→ **Assignment**:
Across the entries below, work out how many lines contain "show". Please give the number only.

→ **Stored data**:
•••
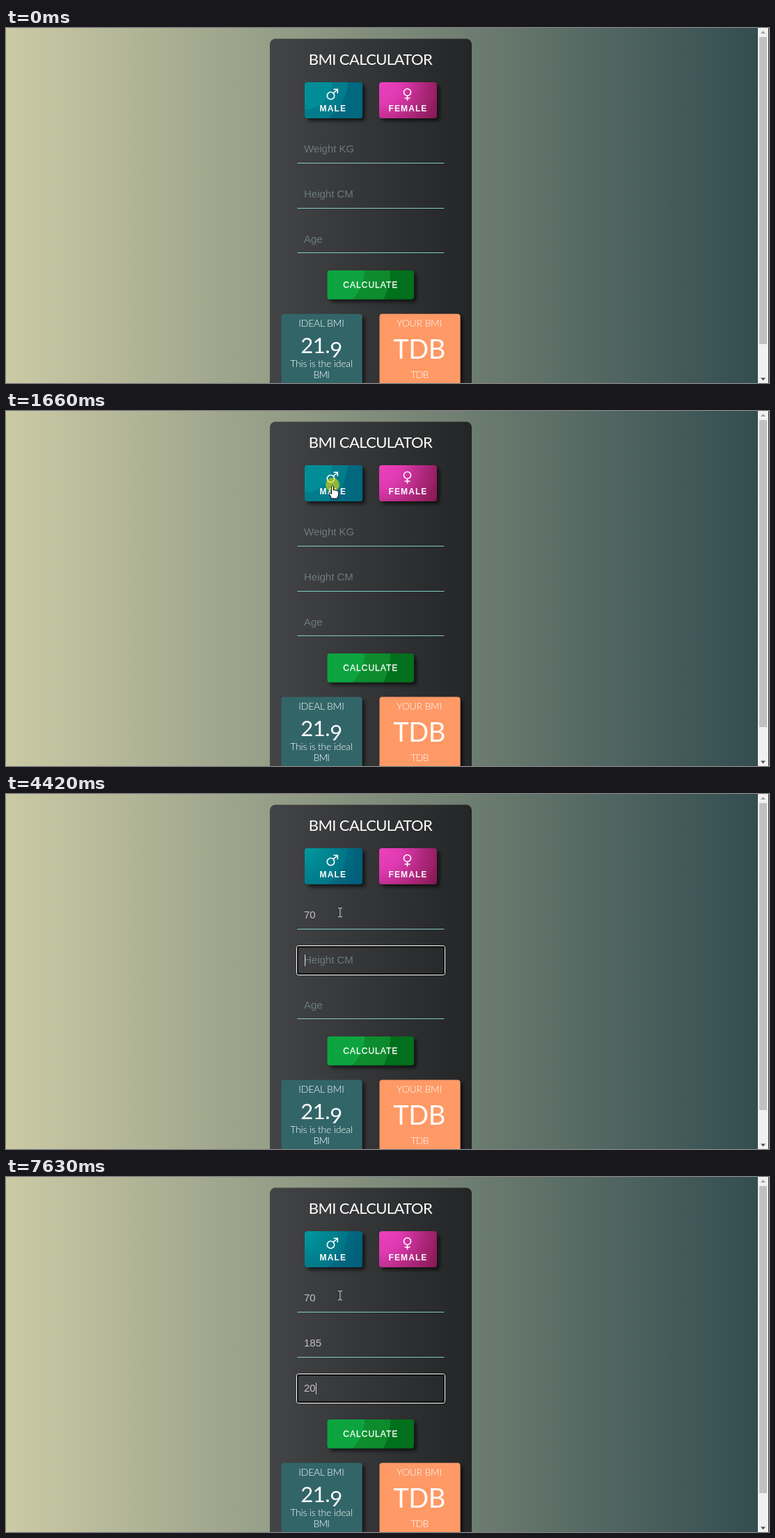
Animation of 1096 by 511 pixels, one loop 8 s. Source, as an HTML page:

```html
<!DOCTYPE html>
<html lang="en">
<head>
<meta charset="utf-8">
<title>BMI Calculator</title>
<style>
  html, body { margin: 0; width: 100%; height: 100%; overflow: hidden; }
  svg { display: block; width: 1096px; height: 511px; }
  text { fill: #fff; text-anchor: middle; white-space: pre; }
  .head { font: 400 22px Lato, sans-serif; letter-spacing: -.6px; }
  .btn { font: 700 12px "Liberation Sans", Arial, sans-serif; letter-spacing: 1.1px; }
  .calc { font-weight: 400; letter-spacing: 1.05px; stroke: #fff; stroke-width: .3; }
  .small { font: 300 14px Lato, sans-serif; letter-spacing: -.2px; }
  .short { letter-spacing: -.8px; }
  .num { font: 400 31px Lato, sans-serif; letter-spacing: -.4px; }
  .big { font: 400 38px Lato, sans-serif; letter-spacing: -.5px; }
  .field { font: 400 15px "Liberation Sans", Arial, sans-serif; text-anchor: start; }
  .icon { fill: none; stroke: #fff; stroke-width: 1.6; }
  .pointer { fill: #fff; stroke: #000; stroke-width: 1; stroke-linejoin: round; }
</style>
</head>
<body>
<svg viewBox="0 0 1096 511">
  <defs>
    <linearGradient id="page"><stop stop-color="#cbcaa5"/><stop offset="1" stop-color="#334d50"/></linearGradient>
    <linearGradient id="panel"><stop stop-color="#434446"/><stop offset="1" stop-color="#232526"/></linearGradient>
    <radialGradient id="maleIdle" gradientUnits="userSpaceOnUse" cx="429" cy="78" r="98">
      <stop offset=".4" stop-color="#048d97"/><stop offset=".4" stop-color="#037e8d"/>
      <stop offset=".63" stop-color="#037a8a"/><stop offset=".63" stop-color="#01687f"/>
    </radialGradient>
    <radialGradient id="maleOn" gradientUnits="userSpaceOnUse" cx="429" cy="78" r="98">
      <stop stop-color="#009a9e"/><stop offset=".63" stop-color="#017486"/>
      <stop offset=".63" stop-color="#016a80"/><stop offset="1" stop-color="#005a77"/>
    </radialGradient>
    <radialGradient id="female" gradientUnits="userSpaceOnUse" cx="538" cy="80" r="96">
      <stop stop-color="#ea40bb"/><stop offset=".3" stop-color="#e03ab2"/>
      <stop offset=".63" stop-color="#b0297f"/><stop offset="1" stop-color="#82174f"/>
    </radialGradient>
    <radialGradient id="green" gradientUnits="userSpaceOnUse" cx="458" cy="349" r="94">
      <stop offset=".606" stop-color="#0aa441"/><stop offset=".606" stop-color="#098d2f"/>
      <stop offset="1" stop-color="#088a2c"/><stop offset="1" stop-color="#04701a"/>
    </radialGradient>
    <filter id="shade" x="-20%" y="-20%" width="150%" height="160%">
      <feDropShadow dx="4" dy="4" stdDeviation="2.6" flood-color="#000" flood-opacity=".6"/>
    </filter>
  </defs>

  <rect width="1080" height="511" fill="url(#page)"/>
  <rect x="1080" width="15" height="511" fill="#f1f1f1"/>
  <rect x="1082" y="13" width="11" height="442" fill="#c1c1c1"/>
  <path d="M1084 8l3.5-4 3.5 4z" fill="#a3a3a3"/>
  <path d="M1084 503.500l3.500 4 3.500-4z" fill="#505050"/>
  <rect x="1095" width="1" height="511" fill="#2b2b2b"/>

  <rect x="379" y="15.500" width="290" height="520" rx="8" fill="url(#panel)"/>
  <text class="head" x="523.500" y="53">BMI CALCULATOR</text>

  <g filter="url(#shade)">
    <rect id="male" x="429" y="78" width="83" height="52" rx="4"/>
    <rect x="536" y="78" width="83" height="52" rx="4" fill="url(#female)"/>
    <rect x="461.500" y="349" width="124.500" height="41.500" rx="4" fill="url(#green)"/>
    <rect x="395.500" y="411.500" width="116" height="130" rx="4" fill="#336567"/>
    <rect x="536.500" y="411.500" width="116" height="130" rx="4" fill="#ff9966"/>
  </g>
  <g class="icon">
    <circle cx="466.500" cy="97.500" r="5.200"/>
    <path d="M470.300 93.700L476 88.500M470.500 88.300H476.300V94"/>
    <circle cx="576.500" cy="92.500" r="5"/>
    <path d="M576.500 97.500V104.500M572.500 101H580.500"/>
  </g>
  <text class="btn" x="469.800" y="120">MALE</text>
  <text class="btn" x="577.500" y="120">FEMALE</text>
  <text class="btn calc" x="523.800" y="374.300">CALCULATE</text>

  <text class="small" x="453" y="430">IDEAL BMI</text>
  <text class="num" x="453" y="468">21.<tspan dy="6">9</tspan></text>
  <text class="small" x="453" y="487.500">This is the ideal</text>
  <text class="small short" x="452.800" y="503.500">BMI</text>
  <text class="small" x="593.500" y="430">YOUR BMI</text>
  <text class="big" x="593.500" y="476">TDB</text>
  <text class="small short" x="594" y="503.500">TDB</text>

  <g id="form"></g>
  <g id="focus" fill="none">
    <rect id="ringOut" x="417.500" width="213" rx="3" stroke="#fff"/>
    <rect id="ringIn" x="419" width="210" rx="2" stroke="#0d0d0d" stroke-width="2"/>
    <rect id="caret" width="1" height="17" fill="#d0d0d0"/>
  </g>
  <circle id="press" r="10" fill="#e6dc0a" fill-opacity=".62"/>
  <g id="mouse">
    <path id="arrow" class="pointer" d="M0 0V16l3.700-3.500 2.400 5.700 2.300-1-2.400-5.500H11Z"/>
    <path id="hand" class="pointer" d="M-1.500 1.500Q0-.5 1.500 1.500V7q1.500-1.200 2.500.3 1.500-.8 2.500.6 2-.5 2.200 1.200V13q-.3 3-1.700 4.500V19H-2V17.500L-4.700 12.500q-.6-2 1-2L-1.500 12.500Z"/>
    <path id="beam" fill="none" stroke="#d5d5d5" d="M-3-6H-1L0-5 1-6H3M0-5V6M-3 7H-1L0 6 1 7H3"/>
  </g>
</svg>
<script>
const LOOP = 8000, STEP = 70;
const $ = id => document.getElementById(id);
const set = (el, attrs) => { for (const k in attrs) el.setAttribute(k, attrs[k]); };
const show = (el, on) => set(el, { display: on ? "inline" : "none" });
const add = (tag, attrs) => {
  const el = document.createElementNS("http://www.w3.org/2000/svg", tag);
  set(el, attrs);
  return $("form").appendChild(el);
};

const hints = ["Weight KG", "Height CM", "Age"];
const fields = hints.map((hint, i) => {
  const dy = 64.6 * i;
  add("rect", { x: 418.5, y: Math.round(194 + dy), width: 211, height: 1, fill: "#80cbc4" });
  return add("text", { class: "field", x: 428, y: 179.3 + dy });
});

// time, focused field, its text, caret visible
const typing = [
  [2200, 0, "", 1], [2730, 0, "", 0], [3290, 0, "7", 1], [3490, 0, "70", 1], [4020, 0, "70", 0],
  [4420, 1, "", 1], [4900, 1, "1", 1], [5360, 1, "18", 1], [5630, 1, "185", 1], [6160, 1, "185", 0],
  [6430, 2, "", 1], [6700, 2, "23", 1], [6900, 2, "230", 1], [7300, 2, "23", 1],
  [7430, 2, "2", 1], [7630, 2, "20", 1]
];

// time, x, y of the pointer's hot spot
const path = [
  [70, 782, 359], [350, 565, 214], [560, 422, 126], [700, 442, 106], [770, 455, 102],
  [840, 462, 101], [1050, 469, 107], [1730, 469, 107], [2130, 480, 170]
];

const inside = (x, y, l, t, r, b) => x >= l && x <= r && y >= t && y <= b;

function pointerAt(t) {
  const n = path.findIndex(p => p[0] > t);
  if (n < 0) return path[path.length - 1].slice(1);
  const [t0, x0, y0] = path[n - 1], [t1, x1, y1] = path[n];
  const k = (t - t0) / (t1 - t0);
  return [x0 + (x1 - x0) * k, y0 + (y1 - y0) * k];
}

function drawPointer(t) {
  const tick = Math.floor(t / STEP) * STEP;
  show($("mouse"), tick >= 70);
  const pressed = (t >= 1660 && t < 1800) || (t >= 2200 && t < 2330);
  show($("press"), pressed);
  if (tick < 70) return;
  const [x, y] = pointerAt(tick);
  const overField = [0, 1, 2].some(i => inside(x, y, 419, 155 + 65 * i, 629, 195 + 65 * i));
  const overButton = inside(x, y, 429, 78, 512, 130) || inside(x, y, 536, 78, 619, 130) ||
    inside(x, y, 462, 349, 586, 390);
  show($("beam"), overField);
  show($("hand"), overButton);
  show($("arrow"), !overField && !overButton);
  set($("mouse"), { transform: `translate(${Math.round(x)} ${Math.round(y)})` });
  set($("press"), { cx: x - (overField ? 2 : 0), cy: y - 1 });
}

function drawForm(t) {
  const values = ["", "", ""];
  let now = null;
  for (const e of typing) {
    if (e[0] > t) break;
    values[e[1]] = e[2];
    now = e;
  }
  fields.forEach((el, i) => {
    el.textContent = values[i] || hints[i];
    el.style.fill = values[i] ? "#c2c2c2" : "#6c7c77";
  });
  show($("focus"), now);
  if (!now) return;
  const [, i, text, caret] = now;
  const top = 153 + 65 * i, h = i ? 42 : 43;
  set($("ringOut"), { y: top + .5, height: h });
  set($("ringIn"), { y: top + 2, height: h - 3 });
  set($("caret"), { x: 429 + 8 * text.length, y: Math.round(166.5 + 64.5 * i) });
  show($("caret"), caret);
}

function draw(t) {
  set($("male"), { fill: t < 1800 ? "url(#maleIdle)" : "url(#maleOn)" });
  drawForm(t);
  drawPointer(t);
}

const start = performance.now();
function frame() {
  draw((performance.now() - start) % LOOP);
  requestAnimationFrame(frame);
}
draw(0);
requestAnimationFrame(frame);
</script>
</body>
</html>
```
•••
→ **Your solution**:
8